Academic research shows about half of strategic initiatives failing to achieve their objectives. Implementation efforts somehow get diluted or head off in a different direction to that intended. Sometimes they seem to ‘bounce off’ the organisation.
When we poll business leaders, they point not to the strategy, but to a gap between strategy and implementation. 60% consider this to be the biggest risk to a strategic initiative.
How then do you cross this great chasm?
This is exactly what Red Kite helps our clients to do. Helping to get your implementation programmes set up in the right way, highlighting capabilities and skills that will be critical for your success, how to fill any gaps, and how to organise all the pieces so they all work together for success.
(e.g. Nutt 1999, Nutt and Wilson, Warwick Business School 2010)
On one side: the executive and strategy team, with a fresh set of PowerPoint and whiteboard sketches that sets out a bold new strategy for the business.
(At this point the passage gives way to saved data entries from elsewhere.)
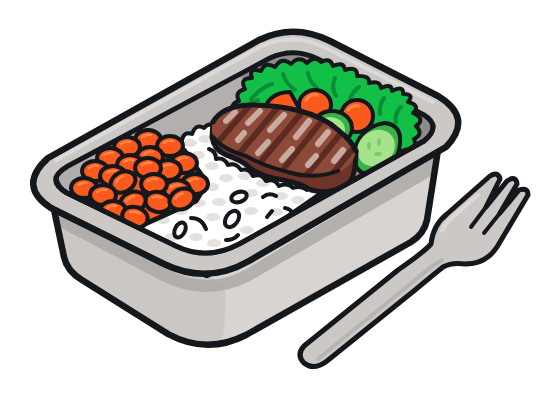
<!DOCTYPE html>
<html lang="en">
<head>
<meta charset="utf-8">
<title>Lunch box with fork</title>
<style>
:root{--ink:#14171b;--paper:#fff;--rim:#cbc8c6;--rim-light:#dcd9d7;--side:#d8d4d1;--side-dark:#c1bdba;--shade:#a9a5a2;--wall:#b3afac;--wall-dark:#8f8b89;--bean:#fb5a1c;--bean-light:#ff8748;--rice:#fff;--rice-shade:#e6e1dc;--meat:#8d4a38;--meat-side:#6f3427;--char:#5c2a20;--glaze:#c9aaa0;--leaf:#12c048;--leaf-dark:#078d35;--cuke:#a5e48c;--cuke-skin:#35b345}
html,body{margin:0;background:var(--paper);overflow:hidden}
svg{display:block;width:560px;height:399px}
.line{stroke:var(--ink);stroke-width:5;stroke-linejoin:round;stroke-linecap:round}
.thick{stroke-width:6.5}
.thin{stroke-width:4}
.open{fill:none}
</style>
</head>
<body>
<svg viewBox="0 0 560 399" role="img" aria-label="Lunch tray with beans, rice, grilled steak and salad beside a fork">
<defs>
<path id="opening" d="M68 166L270 58Q294 47 318 59L424 115Q442 126 424 141L239 244Q207 261 176 246L67 193Q44 180 68 166Z"/>
<path id="tray-side" d="M52 200L64 257Q67 271 82 280L168 334Q207 355 246 335L411 242Q424 234 427 220L438 150L207 275Z"/>
<path id="steak-top" d="M213 122Q222 106 250 105Q278 105 300 111Q324 117 338 130Q352 141 356 151Q354 165 338 172Q314 180 288 172Q264 166 246 156Q222 149 214 138Q210 130 213 122Z"/>
<clipPath id="in-opening"><use href="#opening"/></clipPath>
<clipPath id="in-tray"><path d="M68 166L190 90L230 40H440V128L424 141L239 244Q207 261 176 246L67 193Q44 180 68 166Z"/></clipPath>
<clipPath id="in-side"><use href="#tray-side"/></clipPath>
<clipPath id="in-steak"><use href="#steak-top"/></clipPath>
<linearGradient id="wall-shade" x1="0" y1="0" x2="1" y2="0"><stop offset="0" stop-color="var(--wall)"/><stop offset="1" stop-color="var(--wall-dark)"/></linearGradient>
<g id="bean"><ellipse class="line thin" rx="13" ry="10" fill="var(--bean)"/><path d="M-6 -3Q-2 -6 3 -5" fill="none" stroke="var(--bean-light)" stroke-width="2.5" stroke-linecap="round"/></g>
<ellipse id="grain" rx="7" ry="4" fill="var(--rice-shade)"/>
</defs>

<g id="tray">
<use href="#tray-side" fill="var(--side)"/>
<g clip-path="url(#in-side)">
<path d="M40 190L207 275L225 286Q227 320 220 350H150L50 290Z" fill="var(--side-dark)" opacity=".55"/>
<path d="M40 200L165 268Q207 292 248 268L445 150V168L250 281Q207 303 162 281L50 222Z" fill="var(--shade)" opacity=".75"/>
</g>
<use href="#tray-side" class="line thick open"/>
<path class="line thick" fill="var(--rim)" d="M48 158L259 40Q294 23 330 41L438 96Q474 118 446 147L249 261Q207 285 164 264L51 208Q17 186 48 158Z"/>
<path d="M56 160L262 46Q294 32 326 48L433 102" fill="none" stroke="var(--rim-light)" stroke-width="4" stroke-linecap="round"/>
<use href="#opening" fill="url(#wall-shade)"/>
<g clip-path="url(#in-opening)">
<path d="M120 137L272 57V120L190 150Z" fill="var(--wall)"/>
<path d="M238 76L294 47L330 65L440 122V150L380 150Z" fill="var(--wall-dark)"/>
</g>
<use href="#opening" class="line open"/>
</g>

<g id="food" clip-path="url(#in-tray)">
<g id="salad">
<path class="line thin" fill="var(--leaf)" d="M234 112Q229 104 239 101Q234 92 245 89Q239 78 252 78Q248 67 261 71Q265 61 275 67Q282 56 291 64Q299 55 307 63Q315 55 321 62Q330 57 333 66Q344 61 345 70Q358 66 357 76Q370 75 369 83Q380 80 381 88Q392 83 392 91Q404 85 403 94Q415 94 408 102Q421 105 413 113Q426 119 416 126Q424 134 414 139Q418 148 405 150L350 170L250 125Z"/>
<g fill="none" stroke="var(--leaf-dark)" stroke-width="4" stroke-linecap="round">
<path d="M251 99Q262 87 272 84M283 74Q286 84 295 90M308 73Q309 81 317 88M335 78Q331 88 336 96M359 87Q352 92 350 99M384 98Q379 105 380 114M401 107Q394 114 396 122M244 106L258 100"/>
</g>
<path class="line thin" fill="var(--bean)" d="M266 105Q273 92 290 92L299 108L286 118Z"/>
<ellipse class="line thin" cx="315" cy="105" rx="16" ry="15" fill="var(--bean)"/>
<path d="M306 100Q310 94 317 95" fill="none" stroke="var(--bean-light)" stroke-width="3" stroke-linecap="round"/>
<ellipse class="line thin" cx="357" cy="116" rx="16" ry="16" fill="var(--bean)"/>
<path d="M348 110Q352 105 359 106" fill="none" stroke="var(--bean-light)" stroke-width="3" stroke-linecap="round"/>
<g class="cucumbers">
<ellipse class="line thin" cx="332" cy="128" rx="20" ry="17" fill="var(--cuke-skin)"/>
<ellipse cx="330" cy="130" rx="15" ry="13" fill="var(--cuke)"/>
<path class="line thin" fill="var(--cuke-skin)" d="M356 145Q364 126 385 123Q402 125 400 144Q398 164 379 173Q360 178 355 164Z"/>
<ellipse cx="376" cy="148" rx="20" ry="17" transform="rotate(-38 376 148)" fill="var(--cuke)"/>
<g fill="#7dcb68"><ellipse cx="369" cy="146" rx="2" ry="4"/><ellipse cx="379" cy="142" rx="2" ry="4"/><ellipse cx="378" cy="154" rx="4" ry="2"/></g>
</g>
</g>

<g id="rice">
<path class="line thin" fill="var(--rice)" d="M171 150Q174 139 182 140Q184 131 192 134Q196 123 204 128Q210 121 216 128L250 160L330 184Q331 193 321 193L239 250Q207 268 172 250L138 230Q137 221 145 221Q144 212 152 212Z"/>
<g>
<use href="#grain" x="190" y="143"/><use href="#grain" x="205" y="139"/><use href="#grain" x="198" y="155"/><use href="#grain" x="216" y="151"/><use href="#grain" x="212" y="166"/><use href="#grain" x="231" y="163"/><use href="#grain" x="226" y="178"/><use href="#grain" x="245" y="176"/><use href="#grain" x="212" y="187"/><use href="#grain" x="263" y="183"/><use href="#grain" x="251" y="193"/><use href="#grain" x="219" y="202"/><use href="#grain" x="199" y="203"/><use href="#grain" x="181" y="211"/><use href="#grain" x="213" y="217"/><use href="#grain" x="163" y="220"/><use href="#grain" x="251" y="211"/><use href="#grain" x="196" y="237"/><use href="#grain" x="214" y="243"/><use href="#grain" x="172" y="237"/><use href="#grain" x="247" y="230"/><use href="#grain" x="281" y="196"/><use href="#grain" x="276" y="212"/><use href="#grain" x="298" y="200"/>
</g>
<g class="line thin open" stroke-width="3">
<path d="M209 149Q216 151 216 159Q224 157 228 165Q236 162 241 170Q249 168 253 176Q262 173 266 181Q275 178 279 186Q288 182 293 188Q301 185 307 190"/>
</g>
<g class="line thin" fill="var(--rice)">
<ellipse cx="180" cy="230" rx="5" ry="8" transform="rotate(28 180 230)"/>
<ellipse cx="232" cy="219" rx="6" ry="9" transform="rotate(35 232 219)"/>
<ellipse cx="239" cy="197" rx="8" ry="5" transform="rotate(-18 239 197)"/>
<path class="open" d="M191 218Q202 218 206 229M226 240Q234 240 238 235M263 197Q269 192 276 196M267 217L272 211M285 208Q291 209 293 214"/>
</g>
</g>

<g id="beans">
<path class="line" fill="var(--bean)" d="M76 187L112 151L150 138L184 150L207 183L196 201L145 224L105 212Z"/>
<use href="#bean" x="148" y="140"/><use href="#bean" x="127" y="147"/><use href="#bean" x="170" y="146"/><use href="#bean" x="110" y="158"/><use href="#bean" x="150" y="157"/><use href="#bean" x="184" y="163"/><use href="#bean" x="130" y="165"/><use href="#bean" x="95" y="171"/><use href="#bean" x="168" y="170"/><use href="#bean" x="113" y="176"/><use href="#bean" x="148" y="168"/><use href="#bean" x="84" y="188"/><use href="#bean" x="195" y="184"/><use href="#bean" x="177" y="190"/><use href="#bean" x="154" y="184"/>
<use href="#bean" transform="translate(123 182) rotate(-28)"/><use href="#bean" x="103" y="195"/><use href="#bean" transform="translate(158 202) rotate(12)"/><use href="#bean" transform="translate(133 202) rotate(-20)"/><use href="#bean" transform="translate(182 199) rotate(-25)"/><use href="#bean" x="113" y="211"/><use href="#bean" transform="translate(135 217) rotate(18)"/>
</g>

<g id="steak">
<path class="line" fill="var(--meat-side)" d="M213 122L212 137Q214 150 226 155Q242 160 250 168Q262 177 283 180Q300 183 311 190Q330 195 347 185Q356 178 356 151Z"/>
<use href="#steak-top" fill="var(--meat)"/>
<g clip-path="url(#in-steak)" fill="none" stroke-linecap="round">
<path d="M219 141L251 104M239 154L279 106M259 164L303 111M281 172L325 117M305 177L342 132M329 178L356 145" stroke="var(--char)" stroke-width="6"/>
<path d="M226 121L235 112M248 123L260 111M238 140L244 133M270 130L284 115M258 153L268 142M296 137L309 121M282 160L292 149M318 144L328 132M308 165L316 156M334 161L343 150" stroke="var(--glaze)" stroke-width="6"/>
</g>
<path class="line open" d="M213 122Q222 106 250 105Q278 105 300 111Q324 117 338 130Q352 141 356 151"/>
<path class="line thin open" d="M213 137Q222 149 246 156Q264 166 288 172Q314 180 338 171"/>
</g>
</g>
<path id="front-lip" class="line open" d="M56 178Q57 187 67 193L176 246Q207 261 239 244L424 141Q434 133 433 125"/>

<g id="fork">
<path class="line" fill="var(--rim)" d="M304 346L398 270Q424 252 431 244Q433 225 447 214L490 176Q498 171 500 179L486 207L507 181Q516 175 517 184L500 213L519 190Q528 187 528 195L497 247Q486 264 465 264Q452 262 443 267Q427 280 415 290L327 361Q314 371 304 363Q296 355 304 346Z"/>
<path d="M318 359L414 281Q430 267 442 260" fill="none" stroke="var(--shade)" stroke-width="4" stroke-linecap="round" opacity=".55"/>
<path d="M442 231Q445 223 454 216L478 195" fill="none" stroke="var(--rim-light)" stroke-width="4" stroke-linecap="round"/>
<path class="line thin open" d="M486 207L471 227M500 213L484 233"/>
</g>
</svg>
</body>
</html>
It will outsmart the competitors and be worth millions.
On the other: the delivery and programme management team, who know how to get things done, know the business’s capabilities and its limits, and who bear the victories and scars of projects past.
Between them and joint success: Three main potential causes of failure
Based on observations and discussions with clients and colleagues.
"Their unique combination of strategic advice and hands on implementation support has enabled us to drive our commercial strategy further, and faster, than we would otherwise have been able to achieve and has added a great deal of value to our business."
– Chief Commercial Officer, International Media Group
Cause 1: Not enough attention to the strategic ‘essence’
• Not creating the ‘space’ for an open, high-level discussion
• Omitting important facts or options, or what not to do
• Reverting to the comfort of detail
Solution: Keep reinforcing the essence.
While specifying detail is essential (see 3 below), the power of most strategies lies in a few key aspects. These must be maintained or enhanced, not diluted as the strategy moves into operation.
Cause 2: Not having a fully shared vision
• Senior team with different interpretations
• Coherence and clarity lost as it is communicated
• Departments start implementing different strategies
Solution: Check for alignment on a Shared Vision early and in some depth.
Different views between executives or departments will cause multiplying problems later. It is essential to spot them early.
Cause 3: Not specified for the whole organisation
• Implications not developed for every department
• Or, not communicated in the right ‘language’
• Resulting in vital gaps in delivery
Solution: Create an expanded view of the vision – your ‘Rosetta Stone’.
It is great to have a ‘vision on a page’, but if it is going to affect all parts of the organisation, then the changes need to be specified, translated and understood for each of them – and then realigned to ensure it is all still consistent and possible. Think of this as the ‘Rosetta Stone’ for your strategy, translating the same strategy into the languages of IT, Marketing, Sales and Operations.